= Beginning of Section =
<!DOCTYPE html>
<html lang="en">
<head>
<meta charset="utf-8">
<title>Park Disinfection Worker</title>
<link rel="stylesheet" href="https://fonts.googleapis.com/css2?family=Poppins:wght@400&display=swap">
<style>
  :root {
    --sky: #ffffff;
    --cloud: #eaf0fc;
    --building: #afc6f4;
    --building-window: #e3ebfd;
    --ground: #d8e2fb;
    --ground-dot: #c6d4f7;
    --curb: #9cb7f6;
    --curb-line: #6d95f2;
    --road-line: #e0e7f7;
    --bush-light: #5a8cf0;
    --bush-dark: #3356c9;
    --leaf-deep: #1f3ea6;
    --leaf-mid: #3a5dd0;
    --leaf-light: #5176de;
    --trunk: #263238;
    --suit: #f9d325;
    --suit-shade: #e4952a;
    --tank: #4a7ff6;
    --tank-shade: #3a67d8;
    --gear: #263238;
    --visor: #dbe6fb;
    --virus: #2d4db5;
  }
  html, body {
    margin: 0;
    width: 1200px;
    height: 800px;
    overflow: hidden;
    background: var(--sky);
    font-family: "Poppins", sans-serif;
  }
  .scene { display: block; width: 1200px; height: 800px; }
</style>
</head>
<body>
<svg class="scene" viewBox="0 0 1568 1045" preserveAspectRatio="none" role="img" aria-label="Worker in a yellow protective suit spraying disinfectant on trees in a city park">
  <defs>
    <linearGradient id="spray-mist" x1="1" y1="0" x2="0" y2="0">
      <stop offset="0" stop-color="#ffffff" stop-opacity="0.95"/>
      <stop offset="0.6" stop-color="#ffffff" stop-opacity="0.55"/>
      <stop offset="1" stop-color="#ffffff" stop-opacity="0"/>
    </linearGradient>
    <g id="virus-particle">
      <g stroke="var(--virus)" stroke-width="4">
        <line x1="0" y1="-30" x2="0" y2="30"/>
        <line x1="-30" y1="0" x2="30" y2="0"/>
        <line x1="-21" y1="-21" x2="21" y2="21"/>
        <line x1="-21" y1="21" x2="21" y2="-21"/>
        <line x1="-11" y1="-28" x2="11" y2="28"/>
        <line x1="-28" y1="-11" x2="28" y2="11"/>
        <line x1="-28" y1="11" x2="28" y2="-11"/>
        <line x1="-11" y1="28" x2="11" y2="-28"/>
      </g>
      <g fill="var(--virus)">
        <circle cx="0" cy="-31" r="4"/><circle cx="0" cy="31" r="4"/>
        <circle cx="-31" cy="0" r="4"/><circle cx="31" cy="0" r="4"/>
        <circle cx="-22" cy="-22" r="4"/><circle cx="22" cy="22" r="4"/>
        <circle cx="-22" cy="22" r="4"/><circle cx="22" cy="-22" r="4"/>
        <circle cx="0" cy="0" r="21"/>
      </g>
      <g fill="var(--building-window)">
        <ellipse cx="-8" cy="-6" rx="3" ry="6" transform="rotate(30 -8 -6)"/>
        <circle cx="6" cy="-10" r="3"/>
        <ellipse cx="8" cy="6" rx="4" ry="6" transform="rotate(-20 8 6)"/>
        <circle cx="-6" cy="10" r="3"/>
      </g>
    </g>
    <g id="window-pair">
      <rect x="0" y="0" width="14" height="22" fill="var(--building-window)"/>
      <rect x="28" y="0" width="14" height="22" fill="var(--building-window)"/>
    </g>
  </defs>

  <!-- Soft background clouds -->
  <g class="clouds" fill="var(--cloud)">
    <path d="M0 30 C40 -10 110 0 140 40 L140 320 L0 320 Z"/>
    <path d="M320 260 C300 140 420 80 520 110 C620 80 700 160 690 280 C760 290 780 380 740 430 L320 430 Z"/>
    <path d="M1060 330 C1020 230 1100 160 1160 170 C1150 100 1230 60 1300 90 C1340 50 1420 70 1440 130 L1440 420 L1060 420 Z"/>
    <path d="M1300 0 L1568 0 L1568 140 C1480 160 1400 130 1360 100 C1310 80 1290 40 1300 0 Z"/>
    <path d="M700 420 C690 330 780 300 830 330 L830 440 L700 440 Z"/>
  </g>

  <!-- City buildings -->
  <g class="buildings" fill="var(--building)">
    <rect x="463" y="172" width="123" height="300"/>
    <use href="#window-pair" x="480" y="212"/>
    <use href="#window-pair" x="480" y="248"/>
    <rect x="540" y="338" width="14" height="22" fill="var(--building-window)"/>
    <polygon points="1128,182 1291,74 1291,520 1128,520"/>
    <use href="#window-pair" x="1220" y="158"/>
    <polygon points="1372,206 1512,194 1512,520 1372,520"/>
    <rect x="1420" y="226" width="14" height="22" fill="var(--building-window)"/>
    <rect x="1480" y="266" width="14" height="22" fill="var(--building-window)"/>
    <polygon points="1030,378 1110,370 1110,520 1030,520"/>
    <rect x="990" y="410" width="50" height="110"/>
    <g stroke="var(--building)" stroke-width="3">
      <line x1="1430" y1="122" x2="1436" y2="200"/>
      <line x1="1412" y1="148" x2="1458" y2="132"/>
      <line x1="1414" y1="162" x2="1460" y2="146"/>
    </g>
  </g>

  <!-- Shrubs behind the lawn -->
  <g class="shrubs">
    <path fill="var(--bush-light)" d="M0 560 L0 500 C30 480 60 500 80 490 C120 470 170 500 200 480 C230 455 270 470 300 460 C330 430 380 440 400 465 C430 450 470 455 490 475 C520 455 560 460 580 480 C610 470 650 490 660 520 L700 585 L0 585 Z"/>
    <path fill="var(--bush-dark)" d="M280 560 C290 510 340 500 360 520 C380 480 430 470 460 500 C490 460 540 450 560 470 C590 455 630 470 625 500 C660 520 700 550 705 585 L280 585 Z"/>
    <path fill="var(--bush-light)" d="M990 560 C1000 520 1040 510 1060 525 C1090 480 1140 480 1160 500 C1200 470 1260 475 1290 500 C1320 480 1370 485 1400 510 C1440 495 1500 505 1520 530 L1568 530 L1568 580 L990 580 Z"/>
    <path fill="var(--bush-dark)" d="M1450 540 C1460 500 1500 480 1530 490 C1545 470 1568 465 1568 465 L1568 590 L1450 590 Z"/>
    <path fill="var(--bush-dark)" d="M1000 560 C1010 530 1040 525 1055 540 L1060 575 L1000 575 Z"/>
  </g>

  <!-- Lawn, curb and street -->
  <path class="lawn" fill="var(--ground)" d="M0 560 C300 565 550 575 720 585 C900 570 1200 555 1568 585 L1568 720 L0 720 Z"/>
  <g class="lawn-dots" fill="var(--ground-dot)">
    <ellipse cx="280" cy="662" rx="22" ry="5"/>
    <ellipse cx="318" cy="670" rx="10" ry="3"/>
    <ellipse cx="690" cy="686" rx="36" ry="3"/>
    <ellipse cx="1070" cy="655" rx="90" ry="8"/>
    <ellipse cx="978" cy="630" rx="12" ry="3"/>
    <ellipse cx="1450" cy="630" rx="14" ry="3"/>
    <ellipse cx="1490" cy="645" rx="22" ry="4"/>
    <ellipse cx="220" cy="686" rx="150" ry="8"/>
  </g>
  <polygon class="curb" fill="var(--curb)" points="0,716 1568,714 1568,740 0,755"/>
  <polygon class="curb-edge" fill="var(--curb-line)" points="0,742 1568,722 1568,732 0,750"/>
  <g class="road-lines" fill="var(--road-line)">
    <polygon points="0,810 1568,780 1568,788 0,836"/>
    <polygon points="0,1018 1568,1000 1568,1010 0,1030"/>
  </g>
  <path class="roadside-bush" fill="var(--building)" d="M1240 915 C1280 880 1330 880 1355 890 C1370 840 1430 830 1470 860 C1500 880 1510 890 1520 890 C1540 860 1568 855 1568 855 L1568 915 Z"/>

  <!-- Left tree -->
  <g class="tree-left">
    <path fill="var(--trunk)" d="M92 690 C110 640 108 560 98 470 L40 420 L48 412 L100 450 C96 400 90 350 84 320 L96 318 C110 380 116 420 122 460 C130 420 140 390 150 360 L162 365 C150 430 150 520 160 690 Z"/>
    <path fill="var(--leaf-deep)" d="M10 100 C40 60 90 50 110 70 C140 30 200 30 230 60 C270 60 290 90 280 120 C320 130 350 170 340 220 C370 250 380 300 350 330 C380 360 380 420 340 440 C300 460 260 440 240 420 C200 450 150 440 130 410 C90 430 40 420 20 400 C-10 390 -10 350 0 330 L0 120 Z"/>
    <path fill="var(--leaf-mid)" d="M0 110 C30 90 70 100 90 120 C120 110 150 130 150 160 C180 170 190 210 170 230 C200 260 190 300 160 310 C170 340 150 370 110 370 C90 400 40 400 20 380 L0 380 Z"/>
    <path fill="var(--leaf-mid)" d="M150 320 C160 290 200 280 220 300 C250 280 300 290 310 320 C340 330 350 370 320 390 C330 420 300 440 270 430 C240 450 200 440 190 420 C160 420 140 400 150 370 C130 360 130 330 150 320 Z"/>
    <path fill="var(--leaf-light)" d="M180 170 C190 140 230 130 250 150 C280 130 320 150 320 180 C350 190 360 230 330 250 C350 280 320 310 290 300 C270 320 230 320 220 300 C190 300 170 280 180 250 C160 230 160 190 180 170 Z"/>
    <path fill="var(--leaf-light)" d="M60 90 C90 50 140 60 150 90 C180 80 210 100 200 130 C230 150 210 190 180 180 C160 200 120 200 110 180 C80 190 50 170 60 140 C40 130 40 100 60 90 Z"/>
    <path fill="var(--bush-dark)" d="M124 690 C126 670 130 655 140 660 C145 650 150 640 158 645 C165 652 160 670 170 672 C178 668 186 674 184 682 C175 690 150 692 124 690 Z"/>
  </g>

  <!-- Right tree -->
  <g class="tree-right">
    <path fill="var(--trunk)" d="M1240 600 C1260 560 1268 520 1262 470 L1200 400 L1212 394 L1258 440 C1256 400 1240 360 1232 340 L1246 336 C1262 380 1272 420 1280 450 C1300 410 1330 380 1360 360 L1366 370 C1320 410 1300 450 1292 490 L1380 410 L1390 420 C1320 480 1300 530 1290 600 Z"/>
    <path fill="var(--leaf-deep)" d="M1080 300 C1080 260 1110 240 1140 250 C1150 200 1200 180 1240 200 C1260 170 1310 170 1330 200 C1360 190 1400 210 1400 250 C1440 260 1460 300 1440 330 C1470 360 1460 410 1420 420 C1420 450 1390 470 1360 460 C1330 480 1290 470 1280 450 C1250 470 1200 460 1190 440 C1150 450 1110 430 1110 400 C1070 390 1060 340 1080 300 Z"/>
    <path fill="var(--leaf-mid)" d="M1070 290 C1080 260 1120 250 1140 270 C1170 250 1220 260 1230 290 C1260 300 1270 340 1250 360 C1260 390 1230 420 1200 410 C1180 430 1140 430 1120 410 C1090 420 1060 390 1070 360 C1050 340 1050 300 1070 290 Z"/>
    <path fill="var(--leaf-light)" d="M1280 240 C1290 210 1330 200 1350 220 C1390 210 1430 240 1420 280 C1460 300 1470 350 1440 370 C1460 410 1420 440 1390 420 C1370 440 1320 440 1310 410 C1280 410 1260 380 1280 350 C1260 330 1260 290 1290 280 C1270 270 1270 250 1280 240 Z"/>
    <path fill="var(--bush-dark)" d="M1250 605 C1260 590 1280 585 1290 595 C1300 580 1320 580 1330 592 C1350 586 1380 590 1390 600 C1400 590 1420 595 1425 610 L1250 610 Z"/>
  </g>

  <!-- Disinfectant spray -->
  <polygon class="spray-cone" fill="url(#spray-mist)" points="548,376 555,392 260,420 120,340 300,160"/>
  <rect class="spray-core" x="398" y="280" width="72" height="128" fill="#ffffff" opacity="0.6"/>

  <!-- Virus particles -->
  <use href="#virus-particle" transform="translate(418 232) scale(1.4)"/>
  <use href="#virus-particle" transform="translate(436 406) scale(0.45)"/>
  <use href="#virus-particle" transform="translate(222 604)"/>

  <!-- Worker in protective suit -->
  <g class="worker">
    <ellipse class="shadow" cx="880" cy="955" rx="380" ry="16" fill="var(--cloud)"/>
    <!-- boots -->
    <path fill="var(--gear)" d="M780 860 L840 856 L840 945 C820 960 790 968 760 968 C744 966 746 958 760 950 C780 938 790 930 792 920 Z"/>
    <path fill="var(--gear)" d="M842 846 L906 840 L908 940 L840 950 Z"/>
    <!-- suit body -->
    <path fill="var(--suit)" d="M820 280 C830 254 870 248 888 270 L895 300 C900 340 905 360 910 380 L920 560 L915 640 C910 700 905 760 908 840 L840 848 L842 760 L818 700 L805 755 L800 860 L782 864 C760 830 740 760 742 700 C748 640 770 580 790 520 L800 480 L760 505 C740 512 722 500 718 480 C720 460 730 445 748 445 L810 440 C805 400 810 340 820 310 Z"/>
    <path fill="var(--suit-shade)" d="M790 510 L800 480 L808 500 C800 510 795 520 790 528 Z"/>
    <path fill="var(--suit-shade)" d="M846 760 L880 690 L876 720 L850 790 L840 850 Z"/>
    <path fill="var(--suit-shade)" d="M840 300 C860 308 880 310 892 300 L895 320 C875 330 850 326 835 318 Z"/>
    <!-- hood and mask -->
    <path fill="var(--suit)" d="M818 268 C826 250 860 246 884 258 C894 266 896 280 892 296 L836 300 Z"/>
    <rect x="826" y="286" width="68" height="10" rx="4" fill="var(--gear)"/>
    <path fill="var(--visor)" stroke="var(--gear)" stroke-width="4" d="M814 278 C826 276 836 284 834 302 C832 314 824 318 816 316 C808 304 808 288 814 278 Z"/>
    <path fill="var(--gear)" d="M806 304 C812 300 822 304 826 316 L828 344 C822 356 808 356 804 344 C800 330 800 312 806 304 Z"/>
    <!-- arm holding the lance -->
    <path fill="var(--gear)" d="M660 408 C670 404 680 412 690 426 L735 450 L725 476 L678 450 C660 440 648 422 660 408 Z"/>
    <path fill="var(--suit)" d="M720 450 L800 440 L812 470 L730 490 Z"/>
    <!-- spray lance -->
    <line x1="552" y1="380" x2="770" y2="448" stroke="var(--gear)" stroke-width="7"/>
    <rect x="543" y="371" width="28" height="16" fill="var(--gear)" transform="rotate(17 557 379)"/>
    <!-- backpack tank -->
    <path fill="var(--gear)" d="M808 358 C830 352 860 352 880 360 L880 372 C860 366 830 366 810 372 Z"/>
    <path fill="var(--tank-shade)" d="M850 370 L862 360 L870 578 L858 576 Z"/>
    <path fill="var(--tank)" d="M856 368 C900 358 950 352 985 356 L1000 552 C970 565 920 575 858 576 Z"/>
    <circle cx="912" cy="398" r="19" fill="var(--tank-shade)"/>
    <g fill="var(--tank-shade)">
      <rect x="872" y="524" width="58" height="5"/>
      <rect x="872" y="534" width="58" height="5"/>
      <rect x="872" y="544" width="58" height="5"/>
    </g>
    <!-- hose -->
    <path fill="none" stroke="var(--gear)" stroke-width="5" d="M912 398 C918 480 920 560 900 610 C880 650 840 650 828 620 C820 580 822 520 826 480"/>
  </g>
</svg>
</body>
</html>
= End of Section =
** WORK REQUEST **
Where does the word "shade" appear in the records? Copy every line that holds it.

** ANSWER AREA **
    --suit-shade: #e4952a;
    --tank-shade: #3a67d8;
    <path fill="var(--suit-shade)" d="M790 510 L800 480 L808 500 C800 510 795 520 790 528 Z"/>
    <path fill="var(--suit-shade)" d="M846 760 L880 690 L876 720 L850 790 L840 850 Z"/>
    <path fill="var(--suit-shade)" d="M840 300 C860 308 880 310 892 300 L895 320 C875 330 850 326 835 318 Z"/>
    <path fill="var(--tank-shade)" d="M850 370 L862 360 L870 578 L858 576 Z"/>
    <circle cx="912" cy="398" r="19" fill="var(--tank-shade)"/>
    <g fill="var(--tank-shade)">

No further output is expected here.